The court has noted previously that the agreement was executed in New York, and that Brazil Export Corporation proceeded to act in behalf of defendant, subsequent to plaintiff's return to the United States. While these facts are not a se determinative of this motion, they should be considered.

On the facts presented to the court, it appears that the severance of the employer-employee relationship did not occur until plaintiff was on an enforced vacation in the United States. The question of the severance was raised by defendant's cable to plaintiff, setting forth conditions under which he might return. When plaintiff refused to accede to said conditions, and made affirmative demands on defendant (which, however, were not set forth as conditions *473 precedent to his return), defendant terminated the contract.

Thus it would appear from the cable to plaintiff that defendant had been aware of any basis for terminating the employment agreement, prior to plaintiff's departure from Sao Paulo. It could well have raised the issue of termination then, but instead, waited until plaintiff had returned to the United States.

Having so timed its action (the court is not considering the merits thereof), defendant now urges that if plaintiff feels his discharge was wrongful he must return to Brazil for relief. The court feels that these circumstances render inapplicable here, the warning of Mr. Justice Holmes in Cuba R. Co. v. Crosby, 222 U.S. 473, 480, 32 S. Ct. 132, 133, 56 L. Ed. 274, 38 L.R.A.,N.S., 40; "But it should be remembered that parties do not enter into civil relations in foreign jurisdictions in reliance upon our courts. They could not complain if our courts refused to meddle with their affairs, and remitted them to the place that established and would enforce their rights."

In discussing the case of Latimer v. S/A Industries Reunidas F. Matarazzo, supra, 175 F.2d at page 185, the Court of Appeals said that "continuous business" within the State of the forum is not enough, that the injustice might be too great, if regardless of all attending "inconveniences", a corporation be compelled to stand trial there merely on that account. However, in view of all of the circumstances here present, the court does not find that a retention of this action would be such an injustice. The question of the "injustice" of "attending circumstances" can not be resolved solely by a reference to the inconveniences attendant on the defendant corporation, but must be considered with the otherwise resulting inconvenience to plaintiff and the overall aspects of the action.

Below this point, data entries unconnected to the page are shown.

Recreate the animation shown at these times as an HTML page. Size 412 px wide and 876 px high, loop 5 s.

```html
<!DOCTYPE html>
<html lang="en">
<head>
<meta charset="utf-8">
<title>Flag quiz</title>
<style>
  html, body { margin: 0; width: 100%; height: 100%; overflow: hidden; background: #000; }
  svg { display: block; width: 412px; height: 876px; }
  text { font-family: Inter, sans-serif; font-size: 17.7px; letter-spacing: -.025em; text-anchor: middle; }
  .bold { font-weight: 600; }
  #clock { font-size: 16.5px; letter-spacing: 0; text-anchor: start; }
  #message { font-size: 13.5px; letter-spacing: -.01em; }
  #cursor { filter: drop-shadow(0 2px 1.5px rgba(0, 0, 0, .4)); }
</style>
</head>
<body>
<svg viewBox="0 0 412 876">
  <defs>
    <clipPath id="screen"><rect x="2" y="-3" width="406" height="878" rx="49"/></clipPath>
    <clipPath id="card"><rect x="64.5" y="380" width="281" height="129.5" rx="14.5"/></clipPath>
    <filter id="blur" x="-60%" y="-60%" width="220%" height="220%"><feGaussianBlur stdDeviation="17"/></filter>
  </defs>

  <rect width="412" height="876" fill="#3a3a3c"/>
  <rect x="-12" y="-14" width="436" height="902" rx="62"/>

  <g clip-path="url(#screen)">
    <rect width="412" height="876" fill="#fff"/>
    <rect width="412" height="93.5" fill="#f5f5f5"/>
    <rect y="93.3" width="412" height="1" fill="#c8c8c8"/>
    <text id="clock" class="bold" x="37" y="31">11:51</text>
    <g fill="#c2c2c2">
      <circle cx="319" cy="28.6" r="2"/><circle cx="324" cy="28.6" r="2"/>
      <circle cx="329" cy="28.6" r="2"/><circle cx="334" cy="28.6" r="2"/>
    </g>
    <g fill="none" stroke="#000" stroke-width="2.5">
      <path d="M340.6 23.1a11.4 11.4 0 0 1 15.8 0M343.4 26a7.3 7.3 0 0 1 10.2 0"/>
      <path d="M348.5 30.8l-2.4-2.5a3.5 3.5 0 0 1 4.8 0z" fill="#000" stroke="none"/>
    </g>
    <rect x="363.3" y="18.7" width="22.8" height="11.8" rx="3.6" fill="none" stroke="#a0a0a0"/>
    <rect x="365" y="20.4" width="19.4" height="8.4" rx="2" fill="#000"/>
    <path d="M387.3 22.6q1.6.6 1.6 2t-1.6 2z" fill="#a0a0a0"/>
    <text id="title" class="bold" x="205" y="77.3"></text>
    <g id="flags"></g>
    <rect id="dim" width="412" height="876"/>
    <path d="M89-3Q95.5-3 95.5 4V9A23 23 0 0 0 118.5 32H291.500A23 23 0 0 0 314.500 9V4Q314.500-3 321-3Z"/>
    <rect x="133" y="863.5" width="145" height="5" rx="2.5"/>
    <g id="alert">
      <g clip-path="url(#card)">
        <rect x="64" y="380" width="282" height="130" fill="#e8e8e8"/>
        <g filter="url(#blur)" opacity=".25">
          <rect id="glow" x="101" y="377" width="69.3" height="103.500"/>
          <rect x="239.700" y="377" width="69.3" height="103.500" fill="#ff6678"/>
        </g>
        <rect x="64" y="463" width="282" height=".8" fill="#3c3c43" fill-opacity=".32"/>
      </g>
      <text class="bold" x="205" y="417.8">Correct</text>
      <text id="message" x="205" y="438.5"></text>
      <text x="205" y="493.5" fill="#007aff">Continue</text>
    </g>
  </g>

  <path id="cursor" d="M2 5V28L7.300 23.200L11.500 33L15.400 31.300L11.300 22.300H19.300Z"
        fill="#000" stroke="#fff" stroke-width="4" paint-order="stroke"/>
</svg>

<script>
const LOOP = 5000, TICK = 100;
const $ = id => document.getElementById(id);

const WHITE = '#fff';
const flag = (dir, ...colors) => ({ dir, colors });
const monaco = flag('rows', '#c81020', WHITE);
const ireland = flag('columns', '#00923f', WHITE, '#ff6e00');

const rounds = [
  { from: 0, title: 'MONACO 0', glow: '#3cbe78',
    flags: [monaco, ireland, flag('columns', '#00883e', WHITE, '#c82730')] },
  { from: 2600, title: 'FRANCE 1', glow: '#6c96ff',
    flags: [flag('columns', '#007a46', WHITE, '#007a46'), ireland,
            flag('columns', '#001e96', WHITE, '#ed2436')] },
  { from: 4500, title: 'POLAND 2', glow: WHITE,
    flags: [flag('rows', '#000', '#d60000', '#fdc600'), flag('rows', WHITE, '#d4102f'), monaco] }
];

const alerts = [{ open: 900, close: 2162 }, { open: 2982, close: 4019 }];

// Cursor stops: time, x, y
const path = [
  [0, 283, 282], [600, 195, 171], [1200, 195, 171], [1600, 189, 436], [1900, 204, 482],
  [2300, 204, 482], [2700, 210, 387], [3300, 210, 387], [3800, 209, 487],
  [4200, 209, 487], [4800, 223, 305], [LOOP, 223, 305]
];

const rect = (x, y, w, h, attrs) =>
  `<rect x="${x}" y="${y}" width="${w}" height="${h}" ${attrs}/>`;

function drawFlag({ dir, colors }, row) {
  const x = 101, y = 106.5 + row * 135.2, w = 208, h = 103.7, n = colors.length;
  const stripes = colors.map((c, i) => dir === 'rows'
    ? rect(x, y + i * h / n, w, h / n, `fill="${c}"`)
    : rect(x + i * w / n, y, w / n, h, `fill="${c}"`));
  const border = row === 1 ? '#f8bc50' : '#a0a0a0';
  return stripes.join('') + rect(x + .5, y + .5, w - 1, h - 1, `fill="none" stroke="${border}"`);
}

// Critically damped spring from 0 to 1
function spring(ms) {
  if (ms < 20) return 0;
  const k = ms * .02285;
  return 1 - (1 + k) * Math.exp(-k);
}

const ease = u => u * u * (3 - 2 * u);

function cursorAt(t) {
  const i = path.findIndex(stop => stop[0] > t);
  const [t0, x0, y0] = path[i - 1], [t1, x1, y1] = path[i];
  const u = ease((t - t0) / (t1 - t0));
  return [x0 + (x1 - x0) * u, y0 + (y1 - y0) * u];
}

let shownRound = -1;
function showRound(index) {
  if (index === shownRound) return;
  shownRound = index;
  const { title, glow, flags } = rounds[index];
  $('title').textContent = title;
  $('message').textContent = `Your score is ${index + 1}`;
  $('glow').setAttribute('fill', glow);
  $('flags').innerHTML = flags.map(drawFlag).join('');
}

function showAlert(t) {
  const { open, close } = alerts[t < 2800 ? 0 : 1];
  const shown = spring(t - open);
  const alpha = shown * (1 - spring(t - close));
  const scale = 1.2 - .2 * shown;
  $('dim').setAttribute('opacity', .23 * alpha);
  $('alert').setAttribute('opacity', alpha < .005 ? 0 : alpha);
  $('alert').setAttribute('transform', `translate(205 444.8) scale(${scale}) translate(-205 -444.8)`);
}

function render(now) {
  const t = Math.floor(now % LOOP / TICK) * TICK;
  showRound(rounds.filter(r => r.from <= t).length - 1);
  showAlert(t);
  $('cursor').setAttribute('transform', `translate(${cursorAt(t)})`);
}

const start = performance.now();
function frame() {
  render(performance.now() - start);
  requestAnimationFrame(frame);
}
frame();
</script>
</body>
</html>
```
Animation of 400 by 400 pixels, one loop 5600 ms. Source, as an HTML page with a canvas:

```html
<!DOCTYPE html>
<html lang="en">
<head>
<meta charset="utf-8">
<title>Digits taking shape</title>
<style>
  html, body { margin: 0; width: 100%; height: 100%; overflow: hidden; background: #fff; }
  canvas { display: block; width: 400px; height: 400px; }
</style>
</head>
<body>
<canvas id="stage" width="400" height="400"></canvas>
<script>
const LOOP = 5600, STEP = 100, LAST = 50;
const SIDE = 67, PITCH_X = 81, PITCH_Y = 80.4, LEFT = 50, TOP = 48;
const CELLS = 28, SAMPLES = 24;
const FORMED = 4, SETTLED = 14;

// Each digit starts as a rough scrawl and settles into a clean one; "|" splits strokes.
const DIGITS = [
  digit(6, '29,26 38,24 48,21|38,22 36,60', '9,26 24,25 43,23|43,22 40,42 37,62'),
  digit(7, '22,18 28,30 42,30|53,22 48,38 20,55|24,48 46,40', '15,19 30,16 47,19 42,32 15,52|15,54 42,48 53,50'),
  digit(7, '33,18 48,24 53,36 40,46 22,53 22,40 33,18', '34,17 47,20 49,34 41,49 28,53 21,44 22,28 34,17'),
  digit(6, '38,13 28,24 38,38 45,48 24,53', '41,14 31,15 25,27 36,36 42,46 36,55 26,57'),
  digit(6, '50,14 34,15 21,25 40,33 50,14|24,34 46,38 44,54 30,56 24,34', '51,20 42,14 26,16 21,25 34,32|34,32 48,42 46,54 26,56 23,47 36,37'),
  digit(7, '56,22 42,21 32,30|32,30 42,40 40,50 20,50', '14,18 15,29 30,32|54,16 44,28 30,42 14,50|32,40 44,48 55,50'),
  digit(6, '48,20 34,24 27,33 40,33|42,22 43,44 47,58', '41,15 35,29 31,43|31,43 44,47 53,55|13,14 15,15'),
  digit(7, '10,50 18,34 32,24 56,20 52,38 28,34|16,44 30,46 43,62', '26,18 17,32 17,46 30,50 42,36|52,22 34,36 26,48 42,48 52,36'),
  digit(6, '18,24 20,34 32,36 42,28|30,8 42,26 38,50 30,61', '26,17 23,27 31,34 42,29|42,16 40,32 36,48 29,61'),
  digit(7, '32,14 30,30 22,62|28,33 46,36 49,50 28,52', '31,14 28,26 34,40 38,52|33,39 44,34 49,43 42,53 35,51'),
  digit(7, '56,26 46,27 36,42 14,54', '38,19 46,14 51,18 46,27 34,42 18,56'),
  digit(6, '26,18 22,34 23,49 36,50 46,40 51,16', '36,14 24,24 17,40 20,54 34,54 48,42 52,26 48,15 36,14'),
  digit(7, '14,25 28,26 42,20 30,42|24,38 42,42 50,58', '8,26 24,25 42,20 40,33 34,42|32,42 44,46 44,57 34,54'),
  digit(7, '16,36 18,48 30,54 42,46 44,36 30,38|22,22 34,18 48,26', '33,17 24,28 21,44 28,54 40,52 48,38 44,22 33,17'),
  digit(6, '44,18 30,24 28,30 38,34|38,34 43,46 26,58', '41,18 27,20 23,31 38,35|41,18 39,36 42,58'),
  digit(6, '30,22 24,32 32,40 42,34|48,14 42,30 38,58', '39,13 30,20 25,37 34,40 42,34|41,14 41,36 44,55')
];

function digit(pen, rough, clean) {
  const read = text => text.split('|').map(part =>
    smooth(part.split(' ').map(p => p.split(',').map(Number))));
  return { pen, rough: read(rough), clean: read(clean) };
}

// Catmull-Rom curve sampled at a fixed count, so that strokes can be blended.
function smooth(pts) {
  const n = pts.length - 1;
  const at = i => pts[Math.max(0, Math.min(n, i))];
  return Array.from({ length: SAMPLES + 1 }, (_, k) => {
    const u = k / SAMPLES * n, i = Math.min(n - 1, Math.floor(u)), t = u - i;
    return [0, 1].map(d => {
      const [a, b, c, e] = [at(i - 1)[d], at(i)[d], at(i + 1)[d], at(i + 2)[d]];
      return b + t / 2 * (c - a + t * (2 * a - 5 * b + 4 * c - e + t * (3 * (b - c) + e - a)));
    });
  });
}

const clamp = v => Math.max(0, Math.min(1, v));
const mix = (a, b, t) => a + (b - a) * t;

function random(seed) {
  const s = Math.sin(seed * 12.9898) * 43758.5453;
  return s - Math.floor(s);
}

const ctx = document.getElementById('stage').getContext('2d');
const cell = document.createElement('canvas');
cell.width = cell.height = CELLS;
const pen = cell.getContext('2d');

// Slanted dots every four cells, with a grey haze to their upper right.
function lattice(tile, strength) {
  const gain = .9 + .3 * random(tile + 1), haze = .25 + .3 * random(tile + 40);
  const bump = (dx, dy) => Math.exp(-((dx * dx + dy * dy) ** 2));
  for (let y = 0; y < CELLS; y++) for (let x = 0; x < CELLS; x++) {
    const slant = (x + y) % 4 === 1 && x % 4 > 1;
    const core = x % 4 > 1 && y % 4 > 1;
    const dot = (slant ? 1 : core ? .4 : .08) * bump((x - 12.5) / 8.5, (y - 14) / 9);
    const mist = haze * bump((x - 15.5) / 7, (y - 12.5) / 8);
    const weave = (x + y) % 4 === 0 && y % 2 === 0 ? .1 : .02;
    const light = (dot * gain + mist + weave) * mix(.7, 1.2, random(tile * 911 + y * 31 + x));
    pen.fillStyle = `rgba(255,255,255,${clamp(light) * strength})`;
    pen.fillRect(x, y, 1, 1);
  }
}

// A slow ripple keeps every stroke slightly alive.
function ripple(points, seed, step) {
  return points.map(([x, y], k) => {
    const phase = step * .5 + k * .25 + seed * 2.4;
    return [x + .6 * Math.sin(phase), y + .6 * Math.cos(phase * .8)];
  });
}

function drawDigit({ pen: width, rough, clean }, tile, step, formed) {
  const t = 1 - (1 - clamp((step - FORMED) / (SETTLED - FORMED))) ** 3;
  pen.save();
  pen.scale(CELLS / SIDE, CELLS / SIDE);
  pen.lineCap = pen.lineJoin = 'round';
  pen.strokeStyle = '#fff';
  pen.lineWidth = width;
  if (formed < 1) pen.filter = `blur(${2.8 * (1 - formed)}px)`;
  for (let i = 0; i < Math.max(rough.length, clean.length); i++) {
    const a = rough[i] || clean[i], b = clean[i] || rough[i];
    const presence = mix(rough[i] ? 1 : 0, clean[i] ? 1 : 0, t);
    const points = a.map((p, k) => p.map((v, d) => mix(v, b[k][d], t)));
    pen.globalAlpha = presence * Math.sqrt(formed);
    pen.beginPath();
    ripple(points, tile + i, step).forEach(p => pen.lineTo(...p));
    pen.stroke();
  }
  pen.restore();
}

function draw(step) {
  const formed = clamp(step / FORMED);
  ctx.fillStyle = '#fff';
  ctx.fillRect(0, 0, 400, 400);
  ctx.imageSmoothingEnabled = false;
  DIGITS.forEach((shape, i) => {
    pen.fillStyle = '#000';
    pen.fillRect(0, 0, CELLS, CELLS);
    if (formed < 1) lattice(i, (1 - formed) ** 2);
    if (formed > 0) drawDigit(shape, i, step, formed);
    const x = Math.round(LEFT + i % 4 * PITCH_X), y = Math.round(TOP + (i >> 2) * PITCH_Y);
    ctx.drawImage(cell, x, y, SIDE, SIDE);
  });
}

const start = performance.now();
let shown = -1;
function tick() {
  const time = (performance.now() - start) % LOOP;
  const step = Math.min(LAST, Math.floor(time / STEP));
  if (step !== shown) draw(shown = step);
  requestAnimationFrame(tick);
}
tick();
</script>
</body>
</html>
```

In passing, we should note that defendant relies on the arbitration provision in the employment agreement. While the validity of this agreement and the effect of the arbitration clause is not before the court on this motion, it might be argued that it is indicative of the intention of the parties. However, so regarding it, the court feels that the circumstances surrounding the termination, apart from any justification defendant might or might not have for such severance, obviates further consideration of said clause on this motion.

Therefore, assuming that the defendant is doing a continuous business in this district and considering all the factors here present, it is the conclusion of this court that the interests of justice will be best served by a denial of this motion.

The motion is accordingly denied.


[1] Defendant has alleged, by way of circumstantial facts, which are uncontroverted, that the personal knowledge of two of plaintiff's three witnesses, as to the facts in issue, is so limited as to be almost nonexistent. Assuming the facts to be as defendant contends, however, if this court were to rule on the necessity for the presence, or the materiality of the testimony, of said witnesses at this point, it would, in effect, be a finding that plaintiff is acting in bad faith on this motion. Such a finding, on the facts before the court, is unwarranted, even though a question is raised in the mind of the court as to the actual need for the presence of said witnesses.